Your jewelry making business can include the fun and rewarding activity of helping other people make jewelry.
A couple of years after I started selling my handmade jewelry, a friend asked me to teach a beading workshop to her “Moms’ Group”.
My first thought was, “I’ve never taught anything – I can’t do that!”
But I took a deep breath, thought about it from all angles, and agreed to do it. And you know what? It was a success! Everyone loved the things they made. Even I had fun with it.
That first beading workshop planted the seed for a new facet of my jewelry making business.
The Moms’ Group invited me back to do a second jewelry workshop for them, and a third one.
Then a couple of them wanted to have home parties for their friends to come over and make bead jewelry. So I did those.
Then one of them wanted me to do a bead bracelet workshop for her daughter’s Girl Scout troop – so I did.
Suddenly I realized I had stumbled across a lucrative sideline – another source of income from my jewelry making business.
A lot of people have jewelry-making wants or needs, but don’t want to get into it on a permanent basis themselves. They just want to make a specific project or two, or create an occasional special gift to give.

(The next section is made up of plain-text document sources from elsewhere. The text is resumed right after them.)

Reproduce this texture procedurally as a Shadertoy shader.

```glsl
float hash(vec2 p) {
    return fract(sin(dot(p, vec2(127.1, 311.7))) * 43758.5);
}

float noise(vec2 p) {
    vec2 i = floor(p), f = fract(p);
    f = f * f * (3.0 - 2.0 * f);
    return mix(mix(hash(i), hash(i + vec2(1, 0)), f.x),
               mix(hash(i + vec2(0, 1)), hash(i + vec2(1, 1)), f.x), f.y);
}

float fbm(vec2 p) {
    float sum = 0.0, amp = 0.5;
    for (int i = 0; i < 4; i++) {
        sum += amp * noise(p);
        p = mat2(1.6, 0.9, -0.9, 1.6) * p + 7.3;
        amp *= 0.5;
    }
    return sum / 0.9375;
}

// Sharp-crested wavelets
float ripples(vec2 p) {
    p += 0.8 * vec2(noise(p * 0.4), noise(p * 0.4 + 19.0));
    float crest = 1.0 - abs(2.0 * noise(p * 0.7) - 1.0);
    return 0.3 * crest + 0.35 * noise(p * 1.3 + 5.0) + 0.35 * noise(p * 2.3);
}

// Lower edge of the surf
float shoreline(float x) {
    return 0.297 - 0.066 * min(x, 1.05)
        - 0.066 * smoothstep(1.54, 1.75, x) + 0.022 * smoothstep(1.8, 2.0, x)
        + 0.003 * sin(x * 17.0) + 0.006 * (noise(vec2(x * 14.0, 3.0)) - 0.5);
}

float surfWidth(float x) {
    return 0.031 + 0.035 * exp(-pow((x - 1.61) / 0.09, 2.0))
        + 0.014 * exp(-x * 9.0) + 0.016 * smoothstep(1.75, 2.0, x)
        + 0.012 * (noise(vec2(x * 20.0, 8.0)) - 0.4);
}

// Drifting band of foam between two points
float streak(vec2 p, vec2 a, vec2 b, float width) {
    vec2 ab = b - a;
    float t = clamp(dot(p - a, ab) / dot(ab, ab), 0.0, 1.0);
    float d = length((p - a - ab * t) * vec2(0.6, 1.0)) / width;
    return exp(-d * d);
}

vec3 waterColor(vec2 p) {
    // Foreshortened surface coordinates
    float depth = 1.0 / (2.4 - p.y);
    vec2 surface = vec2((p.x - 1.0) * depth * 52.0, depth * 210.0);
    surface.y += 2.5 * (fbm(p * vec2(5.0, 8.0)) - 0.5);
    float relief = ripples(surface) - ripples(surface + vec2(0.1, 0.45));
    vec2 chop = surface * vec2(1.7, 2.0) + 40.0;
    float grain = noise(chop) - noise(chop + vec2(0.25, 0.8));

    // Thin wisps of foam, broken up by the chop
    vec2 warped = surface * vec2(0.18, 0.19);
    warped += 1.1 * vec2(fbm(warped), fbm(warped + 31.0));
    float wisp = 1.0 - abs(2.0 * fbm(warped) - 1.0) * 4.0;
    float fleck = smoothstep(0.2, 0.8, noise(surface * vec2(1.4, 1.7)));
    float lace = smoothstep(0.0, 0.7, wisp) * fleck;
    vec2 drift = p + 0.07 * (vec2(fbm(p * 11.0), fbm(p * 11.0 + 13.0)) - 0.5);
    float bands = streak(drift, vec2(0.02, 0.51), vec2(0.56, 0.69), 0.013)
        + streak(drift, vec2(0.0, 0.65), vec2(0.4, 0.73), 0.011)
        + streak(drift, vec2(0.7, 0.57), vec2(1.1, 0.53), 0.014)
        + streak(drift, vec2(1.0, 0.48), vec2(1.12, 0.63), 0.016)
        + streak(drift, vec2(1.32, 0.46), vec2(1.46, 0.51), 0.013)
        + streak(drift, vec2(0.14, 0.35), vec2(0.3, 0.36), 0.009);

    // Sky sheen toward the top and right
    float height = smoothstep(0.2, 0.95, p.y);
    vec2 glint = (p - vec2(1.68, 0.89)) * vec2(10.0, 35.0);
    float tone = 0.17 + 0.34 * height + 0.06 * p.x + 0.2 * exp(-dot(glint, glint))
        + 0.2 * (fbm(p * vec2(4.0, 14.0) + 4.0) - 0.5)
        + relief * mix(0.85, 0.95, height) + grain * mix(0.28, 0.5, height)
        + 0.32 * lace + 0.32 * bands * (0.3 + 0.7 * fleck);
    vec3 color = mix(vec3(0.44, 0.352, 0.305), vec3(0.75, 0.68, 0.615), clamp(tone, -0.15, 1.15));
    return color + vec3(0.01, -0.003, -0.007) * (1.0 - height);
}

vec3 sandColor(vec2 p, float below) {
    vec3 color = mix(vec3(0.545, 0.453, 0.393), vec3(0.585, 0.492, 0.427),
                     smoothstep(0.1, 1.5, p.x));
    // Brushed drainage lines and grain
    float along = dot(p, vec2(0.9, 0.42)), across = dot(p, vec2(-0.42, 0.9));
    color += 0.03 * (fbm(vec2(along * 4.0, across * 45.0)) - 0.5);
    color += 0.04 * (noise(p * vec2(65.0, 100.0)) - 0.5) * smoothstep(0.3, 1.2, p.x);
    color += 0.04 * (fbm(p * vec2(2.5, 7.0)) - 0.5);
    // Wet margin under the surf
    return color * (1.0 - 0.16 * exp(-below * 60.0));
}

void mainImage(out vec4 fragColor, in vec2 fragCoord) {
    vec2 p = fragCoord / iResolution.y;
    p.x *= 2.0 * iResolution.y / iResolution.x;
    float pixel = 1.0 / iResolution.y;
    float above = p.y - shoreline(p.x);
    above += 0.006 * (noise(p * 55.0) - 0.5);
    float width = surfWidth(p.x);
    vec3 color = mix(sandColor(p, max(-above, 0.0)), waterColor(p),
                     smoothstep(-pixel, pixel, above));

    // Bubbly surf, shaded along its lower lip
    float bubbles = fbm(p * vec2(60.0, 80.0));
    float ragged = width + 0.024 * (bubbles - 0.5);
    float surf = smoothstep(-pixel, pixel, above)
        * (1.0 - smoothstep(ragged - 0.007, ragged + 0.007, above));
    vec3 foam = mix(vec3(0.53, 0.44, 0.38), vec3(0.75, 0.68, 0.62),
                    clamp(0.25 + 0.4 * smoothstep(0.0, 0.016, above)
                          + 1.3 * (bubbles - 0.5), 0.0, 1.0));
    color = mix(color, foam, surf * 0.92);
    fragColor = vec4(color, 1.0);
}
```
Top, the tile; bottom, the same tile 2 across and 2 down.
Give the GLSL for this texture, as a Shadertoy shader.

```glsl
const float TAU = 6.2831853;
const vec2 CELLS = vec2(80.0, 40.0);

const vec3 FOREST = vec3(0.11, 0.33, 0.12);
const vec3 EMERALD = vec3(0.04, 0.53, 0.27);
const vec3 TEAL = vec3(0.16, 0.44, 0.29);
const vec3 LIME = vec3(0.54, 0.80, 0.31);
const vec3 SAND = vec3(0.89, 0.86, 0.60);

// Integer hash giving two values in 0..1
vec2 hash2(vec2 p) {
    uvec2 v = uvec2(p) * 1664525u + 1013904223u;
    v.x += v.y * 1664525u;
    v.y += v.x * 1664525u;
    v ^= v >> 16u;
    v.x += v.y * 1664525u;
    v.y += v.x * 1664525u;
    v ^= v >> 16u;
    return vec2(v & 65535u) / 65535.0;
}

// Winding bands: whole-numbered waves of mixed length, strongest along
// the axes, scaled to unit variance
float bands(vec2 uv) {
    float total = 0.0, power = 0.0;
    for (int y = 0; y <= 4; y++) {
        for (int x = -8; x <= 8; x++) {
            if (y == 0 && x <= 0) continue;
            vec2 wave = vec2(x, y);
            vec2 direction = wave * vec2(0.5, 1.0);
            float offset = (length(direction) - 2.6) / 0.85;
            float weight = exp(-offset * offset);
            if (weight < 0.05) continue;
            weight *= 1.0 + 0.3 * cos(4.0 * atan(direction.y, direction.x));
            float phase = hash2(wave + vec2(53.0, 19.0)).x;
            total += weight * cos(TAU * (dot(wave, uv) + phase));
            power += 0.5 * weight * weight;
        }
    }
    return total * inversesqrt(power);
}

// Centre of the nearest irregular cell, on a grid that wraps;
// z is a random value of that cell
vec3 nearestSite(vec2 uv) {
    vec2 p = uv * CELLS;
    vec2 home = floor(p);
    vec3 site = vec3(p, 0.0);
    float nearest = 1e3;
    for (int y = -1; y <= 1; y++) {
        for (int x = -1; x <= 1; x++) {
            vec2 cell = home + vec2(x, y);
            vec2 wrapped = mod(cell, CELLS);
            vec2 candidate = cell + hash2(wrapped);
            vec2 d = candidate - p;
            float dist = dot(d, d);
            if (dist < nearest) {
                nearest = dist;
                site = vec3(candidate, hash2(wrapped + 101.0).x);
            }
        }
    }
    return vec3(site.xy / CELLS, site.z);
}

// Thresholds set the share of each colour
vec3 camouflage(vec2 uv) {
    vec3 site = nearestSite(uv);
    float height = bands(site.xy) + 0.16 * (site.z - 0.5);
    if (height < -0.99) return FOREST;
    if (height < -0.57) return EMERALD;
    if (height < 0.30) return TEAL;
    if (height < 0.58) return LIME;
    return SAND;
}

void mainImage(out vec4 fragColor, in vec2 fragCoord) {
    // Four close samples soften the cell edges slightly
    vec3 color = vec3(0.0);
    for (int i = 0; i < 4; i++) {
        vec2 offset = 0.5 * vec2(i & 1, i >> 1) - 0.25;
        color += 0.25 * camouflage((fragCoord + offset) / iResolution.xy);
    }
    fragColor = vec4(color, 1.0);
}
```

These customers need people like you and me to provide the supplies, tools, and guidance to help them accomplish the project they have in mind. And they are very willing to pay for our supplies and assistance.
Besides group jewelry workshops, there’s also a demand for individual jewelry-making sessions.
Helping individual people make a special jewelry project is very rewarding, and in the process I always wind up with new ideas I probably wouldn’t have otherwise.
It’s very easy to do a custom, one-on-one workshop. All you need to do is:
1. Help the person define her project and give her a price quote. (Note: the quote should include the cost of any necessary supplies plus shipping, plus your time.)
2. Collect full payment up front. This is important so you don’t get stuck with supplies you can’t use if the customer changes her mind.
3. Order any necessary supplies.
4. Schedule a day, time, and place to hold the one-on-one jewelry-making session.
5. Assist as needed while your customer completes the project.
Here are just a few examples of individual jewelry-making projects I’ve assisted with:
* About five years ago, a lady came to me with her sons, who had sharks’ teeth from their summer vacation that they wanted to make into necklaces. So I helped the boys design and make them. Their mom came up to my booth at an art show recently and told me the boys (now in their teens) are still wearing their shark-tooth necklaces nearly every day!
* A friend wanted to buy a “jewelry making gift certificate” for her daughter to give a friend as a birthday gift. That turned into a very popular and profitable trend for my jewelry making business, and I sold several of these gift certificates and later helped the recipients make a bracelet, necklace, or earrings.
* A lady came to me with an ultra-long strand of vintage glass beads she inherited from her grandmother, and wanted to remake them into a multi-strand necklace, bracelet, and earring set. We did, and it was gorgeous. She wore the set to her husband’s office party and told me everyone raved about it.
* Another woman asked me to help her make an adjustable pearl necklace for her daughter, with interchangeable pendants to wear on it.
Another way your jewelry making business can profit when you help people make jewelry is that they’re often interested in buying pieces made by you, and these folks can turn into regular customers for your jewelry creations